> _Collected data_
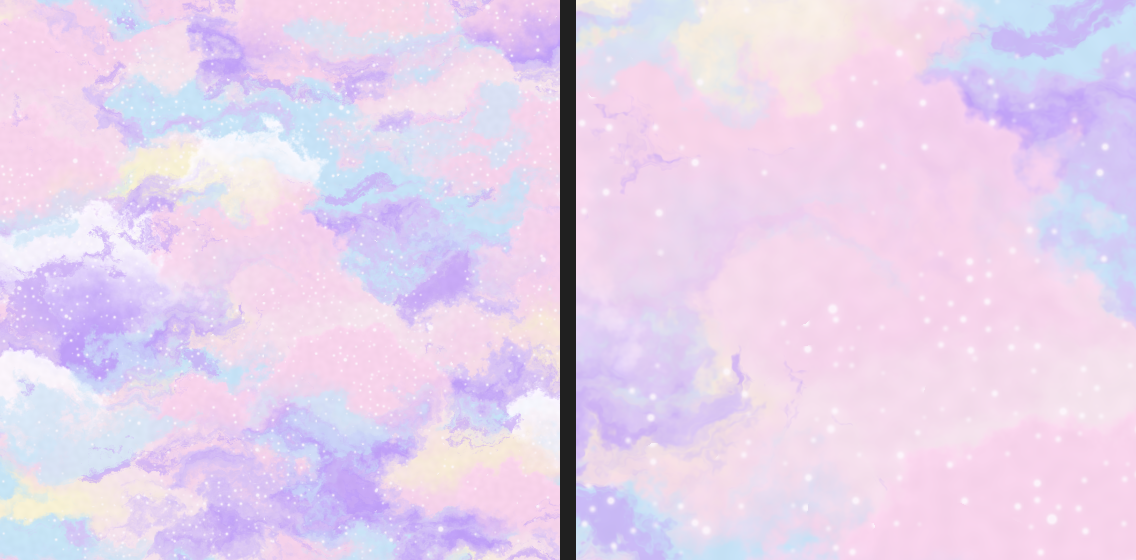
Left: the whole. Right: its middle third, enlarged.
Write a WebGL 2 fragment shader that draws this texture.

```glsl
#version 300 es
precision highp float;
// Pastel sky of ragged lavender, pink, blue and cream clouds, dusted with small stars.
uniform vec2 u_resolution;
out vec4 fragColor;

vec2 hash2(vec2 p) {
    vec3 q = fract(p.xyx * vec3(0.1031, 0.103, 0.0973));
    q += dot(q, q.yzx + 33.33);
    return fract((q.xx + q.yz) * q.zy);
}

float cornerGradient(vec2 cell, vec2 offset) {
    float angle = 6.2832 * hash2(cell + 71.0).x;
    return dot(vec2(cos(angle), sin(angle)), offset);
}

float gradientNoise(vec2 p) {
    vec2 i = floor(p), f = fract(p);
    vec2 u = f * f * f * (f * (f * 6.0 - 15.0) + 10.0);
    vec2 e = vec2(0.0, 1.0);
    return mix(mix(cornerGradient(i, f), cornerGradient(i + e.yx, f - e.yx), u.x),
               mix(cornerGradient(i + e.xy, f - e.xy), cornerGradient(i + 1.0, f - 1.0), u.x), u.y);
}

float fbm(vec2 p, float gain) {
    float sum = 0.0, amplitude = 1.0;
    for (int i = 0; i < 6; i++) {
        sum += amplitude * gradientNoise(p);
        p = mat2(1.6, 1.2, -1.2, 1.6) * p + 17.3;
        amplitude *= gain;
    }
    return sum;
}

// Billowing heaps: a crisp, lumpy upper rim that dissolves downwards.
vec3 paintPuffs(vec3 sky, vec2 uv, vec2 ragged) {
    vec2 p = uv * vec2(3.2, 4.6) + 0.3;
    vec2 home = floor(p);
    for (int y = 1; y >= -1; y--) {
        for (int x = -1; x <= 1; x++) {
            vec2 cell = home + vec2(x, y);
            vec2 seed = hash2(cell + 5.0), kind = hash2(cell + 43.0);
            vec2 d = p - cell - 0.2 - 0.6 * seed + ragged * vec2(0.2, 0.25);
            float size = 0.3 + 0.28 * kind.y;
            float rim = size - length(d * vec2(0.8, 1.0));
            float body = smoothstep(0.0, 0.07, rim) * smoothstep(-size, 0.35 * size, d.y);
            vec3 tint = mix(vec3(0.97, 0.82, 0.92), vec3(0.98, 0.97, 0.99), step(0.68, kind.x));
            tint += 0.025 * smoothstep(0.12, 0.0, rim);
            sky = mix(sky, tint, body * 0.9 * step(0.3, seed.y));
        }
    }
    return sky;
}

// One jittered star per cell, with a faint halo.
float starField(vec2 uv, float cells, float radius, float density) {
    vec2 p = uv * cells;
    vec2 cell = floor(p);
    vec2 seed = hash2(cell + 11.0), kind = hash2(cell + 97.0);
    float d = length(fract(p) - 0.25 - 0.5 * seed) / cells;
    float r = radius * (0.5 + 0.7 * kind.y);
    float blur = 0.0012 + 0.5 / u_resolution.y;
    float glow = smoothstep(r + blur, r - blur, d) + 0.25 * smoothstep(3.5 * r, 0.0, d);
    return glow * step(kind.x, density) * (0.4 + 0.6 * kind.y);
}

void main() {
    vec2 uv = gl_FragCoord.xy / u_resolution.y;

    // Shared distortion makes the cloud borders ragged.
    vec2 ragged = vec2(fbm(uv * 9.0 + 3.0, 0.6), fbm(uv * 9.0 + 40.0, 0.6));
    vec2 p = uv * vec2(2.6, 5.0) + 0.22 * ragged;
    p.y += 0.5 * gradientNoise(uv * 2.5 + 8.0);

    // Broad soft washes.
    vec3 sky = mix(vec3(0.96, 0.82, 0.92), vec3(0.96, 0.89, 0.93),
                   smoothstep(-0.25, 0.35, fbm(p * 0.9 + 60.0, 0.5)));
    float cream = fbm(p * vec2(0.6, 0.65) + 23.0, 0.42);
    sky = mix(sky, vec3(0.97, 0.95, 0.82), 0.9 * smoothstep(0.08, 0.42, cream));
    float blue = fbm(p * 0.9 + vec2(81.0, 12.0), 0.5);
    sky = mix(sky, vec3(0.76, 0.89, 0.97), 0.92 * smoothstep(0.0, 0.26, blue));

    // Lavender banks with saturated violet cores.
    float violet = fbm(p + vec2(134.0, 57.0), 0.58);
    sky = mix(sky, vec3(0.84, 0.76, 0.96), 0.9 * smoothstep(0.0, 0.24, violet));
    sky = mix(sky, vec3(0.74, 0.61, 0.97), 0.9 * smoothstep(0.2, 0.52, violet));

    sky = paintPuffs(sky, uv, ragged);

    // Thin veils and small violet tufts drift across the heaps.
    float veil = fbm(p * 1.1 + vec2(9.0, 203.0), 0.55);
    sky = mix(sky, vec3(0.8, 0.9, 0.97), 0.7 * smoothstep(0.2, 0.48, veil));
    float tuft = fbm(p * 1.5 + vec2(177.0, 31.0), 0.65);
    sky = mix(sky, vec3(0.79, 0.67, 0.96), 0.75 * smoothstep(0.3, 0.62, tuft));
    sky += 0.018 * gradientNoise(uv * 75.0);

    // Star dust gathers in drifts; larger stars are rare.
    float drift = smoothstep(-0.3, 0.4, fbm(uv * 4.0 + 150.0, 0.5));
    float stars = starField(uv, 75.0, 0.0016, 0.08 + 0.45 * drift);
    stars += starField(uv + 0.37, 38.0, 0.0024, 0.2 * drift);
    stars += starField(uv + 0.71, 11.0, 0.0042, 0.13);
    sky = mix(sky, vec3(0.99, 0.97, 0.99), min(stars, 1.0) * 0.85);

    fragColor = vec4(clamp(sky, 0.0, 1.0), 1.0);
}
```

> _Your task_
The entries above are to be repeated exactly, except for any pictures.

> _Expected answer_
Left: the whole. Right: its middle third, enlarged.
Write a WebGL 2 fragment shader that draws this texture.

```glsl
#version 300 es
precision highp float;
// Pastel sky of ragged lavender, pink, blue and cream clouds, dusted with small stars.
uniform vec2 u_resolution;
out vec4 fragColor;

vec2 hash2(vec2 p) {
    vec3 q = fract(p.xyx * vec3(0.1031, 0.103, 0.0973));
    q += dot(q, q.yzx + 33.33);
    return fract((q.xx + q.yz) * q.zy);
}

float cornerGradient(vec2 cell, vec2 offset) {
    float angle = 6.2832 * hash2(cell + 71.0).x;
    return dot(vec2(cos(angle), sin(angle)), offset);
}

float gradientNoise(vec2 p) {
    vec2 i = floor(p), f = fract(p);
    vec2 u = f * f * f * (f * (f * 6.0 - 15.0) + 10.0);
    vec2 e = vec2(0.0, 1.0);
    return mix(mix(cornerGradient(i, f), cornerGradient(i + e.yx, f - e.yx), u.x),
               mix(cornerGradient(i + e.xy, f - e.xy), cornerGradient(i + 1.0, f - 1.0), u.x), u.y);
}

float fbm(vec2 p, float gain) {
    float sum = 0.0, amplitude = 1.0;
    for (int i = 0; i < 6; i++) {
        sum += amplitude * gradientNoise(p);
        p = mat2(1.6, 1.2, -1.2, 1.6) * p + 17.3;
        amplitude *= gain;
    }
    return sum;
}

// Billowing heaps: a crisp, lumpy upper rim that dissolves downwards.
vec3 paintPuffs(vec3 sky, vec2 uv, vec2 ragged) {
    vec2 p = uv * vec2(3.2, 4.6) + 0.3;
    vec2 home = floor(p);
    for (int y = 1; y >= -1; y--) {
        for (int x = -1; x <= 1; x++) {
            vec2 cell = home + vec2(x, y);
            vec2 seed = hash2(cell + 5.0), kind = hash2(cell + 43.0);
            vec2 d = p - cell - 0.2 - 0.6 * seed + ragged * vec2(0.2, 0.25);
            float size = 0.3 + 0.28 * kind.y;
            float rim = size - length(d * vec2(0.8, 1.0));
            float body = smoothstep(0.0, 0.07, rim) * smoothstep(-size, 0.35 * size, d.y);
            vec3 tint = mix(vec3(0.97, 0.82, 0.92), vec3(0.98, 0.97, 0.99), step(0.68, kind.x));
            tint += 0.025 * smoothstep(0.12, 0.0, rim);
            sky = mix(sky, tint, body * 0.9 * step(0.3, seed.y));
        }
    }
    return sky;
}

// One jittered star per cell, with a faint halo.
float starField(vec2 uv, float cells, float radius, float density) {
    vec2 p = uv * cells;
    vec2 cell = floor(p);
    vec2 seed = hash2(cell + 11.0), kind = hash2(cell + 97.0);
    float d = length(fract(p) - 0.25 - 0.5 * seed) / cells;
    float r = radius * (0.5 + 0.7 * kind.y);
    float blur = 0.0012 + 0.5 / u_resolution.y;
    float glow = smoothstep(r + blur, r - blur, d) + 0.25 * smoothstep(3.5 * r, 0.0, d);
    return glow * step(kind.x, density) * (0.4 + 0.6 * kind.y);
}

void main() {
    vec2 uv = gl_FragCoord.xy / u_resolution.y;

    // Shared distortion makes the cloud borders ragged.
    vec2 ragged = vec2(fbm(uv * 9.0 + 3.0, 0.6), fbm(uv * 9.0 + 40.0, 0.6));
    vec2 p = uv * vec2(2.6, 5.0) + 0.22 * ragged;
    p.y += 0.5 * gradientNoise(uv * 2.5 + 8.0);

    // Broad soft washes.
    vec3 sky = mix(vec3(0.96, 0.82, 0.92), vec3(0.96, 0.89, 0.93),
                   smoothstep(-0.25, 0.35, fbm(p * 0.9 + 60.0, 0.5)));
    float cream = fbm(p * vec2(0.6, 0.65) + 23.0, 0.42);
    sky = mix(sky, vec3(0.97, 0.95, 0.82), 0.9 * smoothstep(0.08, 0.42, cream));
    float blue = fbm(p * 0.9 + vec2(81.0, 12.0), 0.5);
    sky = mix(sky, vec3(0.76, 0.89, 0.97), 0.92 * smoothstep(0.0, 0.26, blue));

    // Lavender banks with saturated violet cores.
    float violet = fbm(p + vec2(134.0, 57.0), 0.58);
    sky = mix(sky, vec3(0.84, 0.76, 0.96), 0.9 * smoothstep(0.0, 0.24, violet));
    sky = mix(sky, vec3(0.74, 0.61, 0.97), 0.9 * smoothstep(0.2, 0.52, violet));

    sky = paintPuffs(sky, uv, ragged);

    // Thin veils and small violet tufts drift across the heaps.
    float veil = fbm(p * 1.1 + vec2(9.0, 203.0), 0.55);
    sky = mix(sky, vec3(0.8, 0.9, 0.97), 0.7 * smoothstep(0.2, 0.48, veil));
    float tuft = fbm(p * 1.5 + vec2(177.0, 31.0), 0.65);
    sky = mix(sky, vec3(0.79, 0.67, 0.96), 0.75 * smoothstep(0.3, 0.62, tuft));
    sky += 0.018 * gradientNoise(uv * 75.0);

    // Star dust gathers in drifts; larger stars are rare.
    float drift = smoothstep(-0.3, 0.4, fbm(uv * 4.0 + 150.0, 0.5));
    float stars = starField(uv, 75.0, 0.0016, 0.08 + 0.45 * drift);
    stars += starField(uv + 0.37, 38.0, 0.0024, 0.2 * drift);
    stars += starField(uv + 0.71, 11.0, 0.0042, 0.13);
    sky = mix(sky, vec3(0.99, 0.97, 0.99), min(stars, 1.0) * 0.85);

    fragColor = vec4(clamp(sky, 0.0, 1.0), 1.0);
}
```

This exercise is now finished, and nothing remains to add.